Dismal state of infrastructure and amenities

Although there are millions of children with special needs in India alone, there are very few centers which cater to children with developmental delays and especially for those in need of early intervention programs. This makes it difficult for parents to make equal opportunities accessible for these children. Especially, in backward areas, due to lack of sufficient right resources, this becomes even more difficult. Secluded therapies and services make logistics and holistic treatment difficult. There was no single place which would provide all services.  Even if there are few special education centers, not many people know about them.

There is no single standard solution or therapy

With a multitude of symptoms constituting the indicators of developmental delays, there cannot be a ‘One Size Fits All’ solution or therapy to treat children with special needs. In addition to developmental delays, children with special needs can also have a combination of other medical conditions and when there are thousands of disorders that a person can get, a generic approach definitely cannot work.


Families of children with special needs are neglected

There is no respite for the overburdened parents, especially the mothers, being the one responsible for taking care of the child 24×7. Parents and families of these children with special needs are hardly provided any kind of support at the social, emotional, and financial levels.

The sector does not realise the importance of providing families as much training and support as the child needs. When families are trained to understand the condition of the children, they can support them better.


Selective blindness towards disability issues

The concept of pitying the differently-abled has been a part of the fabric of the Indian society since eternity. So, there is considerable hesitation when it comes to interacting and mingling freely with these individuals. In the process, the individuals and their families often end up being isolated by society and therefore face a lot of stigma on a daily basis.

In addition to the social stigma, families also have to deal with financing the medical treatments and therapy sessions. This can be mitigated to a certain extent by availing the financial schemes made available by the government. There are other, non-financial resources as well, provided by the government. However, the awareness levels of this is quite low among the families.

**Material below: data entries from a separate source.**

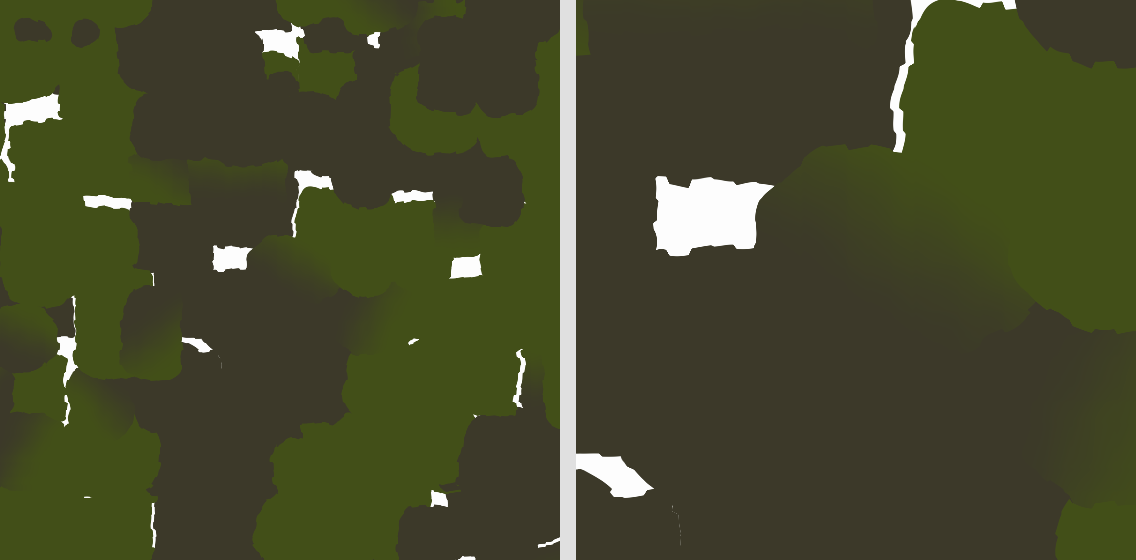
Left, the full canvas; right, a detail of the centre.
This pattern is drawn by a Shadertoy shader. Its source:

```glsl
// Camouflage of overlapping olive and dark brown patches with small white gaps.

#define CELLS_BASE 7.6      // patches per canvas height, lower layer
#define CELLS_TOP 8.3       // upper layer
#define CELLS_SPOT 9.0      // small dark spots
#define TONE_SCALE 3.1      // lower makes larger areas of one colour
#define TONE_SCATTER 0.1    // random tone change from patch to patch
#define OLIVE_BIAS -0.03    // raise for more olive
#define FADE_CHANCE 0.14    // share of patches that fade to the other colour
#define WOBBLE 0.014        // broad waviness of the outlines
#define RAGGED 0.005        // fine roughness of the outlines
#define STAIRS 0.006        // depth of the steps in the outlines
#define STAIR_COUNT 75.0    // steps per canvas height

const vec3 WHITE = vec3(0.992);
const vec3 BROWN = vec3(0.234, 0.224, 0.160);
const vec3 OLIVE = vec3(0.260, 0.310, 0.094);

vec3 hash3(vec2 p) {
    vec3 h = fract(vec3(p.xyx + 17.0) * vec3(0.1031, 0.1030, 0.0973));
    h += dot(h, h.yxz + 33.33);
    return fract((h.xxy + h.yzz) * h.zyx);
}

vec2 gradientAt(vec2 corner) {
    float angle = 6.2832 * hash3(corner).x;
    return vec2(cos(angle), sin(angle));
}

float gradientNoise(vec2 p) {
    vec2 i = floor(p), f = fract(p);
    vec2 u = f * f * f * (f * (f * 6.0 - 15.0) + 10.0);
    vec2 e = vec2(0.0, 1.0);
    float low = mix(dot(gradientAt(i), f), dot(gradientAt(i + e.yx), f - e.yx), u.x);
    float high = mix(dot(gradientAt(i + e), f - e), dot(gradientAt(i + 1.0), f - 1.0), u.x);
    return mix(low, high, u.y);
}

vec2 noise2(vec2 p) {
    return vec2(gradientNoise(p), gradientNoise(p + 71.3));
}

// Random plateaus along one axis, joined by short ramps.
float stairs(float t, float seed) {
    float i = floor(t);
    float ramp = smoothstep(0.0, 0.2, fract(t));
    return mix(hash3(vec2(i, seed)).x, hash3(vec2(i + 1.0, seed)).x, ramp) - 0.5;
}

float roundedBox(vec2 p, vec2 halfSize, float radius) {
    vec2 d = abs(p) - halfSize + radius;
    return length(max(d, 0.0)) + min(max(d.x, d.y), 0.0) - radius;
}

// 0 is brown, 1 is olive; some patches fade across their width.
float patchTone(vec2 center, vec2 local, vec3 rnd) {
    float field = gradientNoise(center * TONE_SCALE + 5.2) + TONE_SCATTER * (rnd.x - 0.5);
    float tone = step(0.0, field + OLIVE_BIAS);
    float angle = 6.2832 * rnd.y;
    float fade = smoothstep(-0.6, 0.9, dot(local, vec2(cos(angle), sin(angle))));
    return mix(tone, 1.0 - tone, fade * step(rnd.z, FADE_CHANCE));
}

// Paints one layer of jittered rounded boxes; sizes are in cells.
vec3 paintLayer(vec3 color, vec2 p, float cells, float seed, float chance,
                vec2 sizeRange, float roundness, float olive) {
    float pixel = 1.0 / iResolution.y;
    vec2 warped = p + WOBBLE * noise2(p * 13.0 + seed) + RAGGED * noise2(p * 42.0 + seed);
    warped += STAIRS * vec2(stairs(p.y * STAIR_COUNT, seed), stairs(p.x * STAIR_COUNT, seed + 9.0));
    vec2 home = floor(warped * cells);
    for (int y = -1; y <= 1; y++) {
        for (int x = -1; x <= 1; x++) {
            vec2 cell = home + vec2(x, y);
            vec3 place = hash3(cell + seed);
            vec3 shape = hash3(cell + seed + 131.0);
            if (place.z > chance) continue;
            vec2 center = (cell + 0.5 + 0.44 * (place.xy - 0.5)) / cells;
            vec2 halfSize = mix(sizeRange.xx, sizeRange.yy, shape.xy) / cells;
            float radius = roundness * min(halfSize.x, halfSize.y);
            vec2 offset = warped - center;
            float dist = roundedBox(offset, halfSize, radius);
            float cover = 1.0 - smoothstep(-0.5 * pixel, 0.5 * pixel, dist);
            float tone = olive * patchTone(center, offset / halfSize, hash3(cell + seed + 277.0));
            color = mix(color, mix(BROWN, OLIVE, tone), cover);
        }
    }
    return color;
}

void mainImage(out vec4 fragColor, in vec2 fragCoord) {
    vec2 p = fragCoord / iResolution.y;
    vec3 color = WHITE;
    // Boxy patches below, rounder ones above, then a few dark spots.
    color = paintLayer(color, p, CELLS_BASE, 11.0, 1.0, vec2(0.40, 0.66), 0.2, 1.0);
    color = paintLayer(color, p, CELLS_TOP, 47.0, 0.74, vec2(0.42, 0.74), 0.75, 1.0);
    color = paintLayer(color, p, CELLS_SPOT, 83.0, 0.05, vec2(0.18, 0.32), 0.8, 0.0);
    fragColor = vec4(color, 1.0);
}
```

Apart from the above mentioned points, there is insufficient human resource who can be trained to work as special educators. Additionally, the absence of a central data repository makes it difficult for organisations working in the disability sector to reach out to those in need.

Denial is a bigger problem than awareness

In cases of brain damage or mental disorders, symptoms are quite ambiguous and hence brushed off as general misconduct of children. Parents find it difficult to accept the fact that their child is differently abled or has special needs. This could be attributed to the huge stigma associated with the term disability. The first step would be to work towards decreasing the stigma and encouraging more conversations and support groups.  There is an entire generation of lost children – an entire section of population hidden in hearts of the parents who deny their condition and in the mind of the society which rejects it.”

Inclusion is a two-way street

It is the responsibility of the disability sector to create awareness among society about ways in which differently abled individuals can be integrated into the mainstream community. At the same time, it is essential to prepare these individuals to be capable of being a part of the mainstream society. This way, both sections of society work towards bringing about inclusion in as many aspects of daily life as possible. Eventually, the end goal of inclusion should be to empower the differently abled and help them aspire for a life where they are treated at par with the rest of the community.

Tamahar works towards bridging this gap and helping individuals with special needs become a part of the mainstream society. To bridge this divide is my dream for Tamahar. That I help my children come halfway and I help the society meet them in the middle. Help them meet halfway.

Vaishali Pai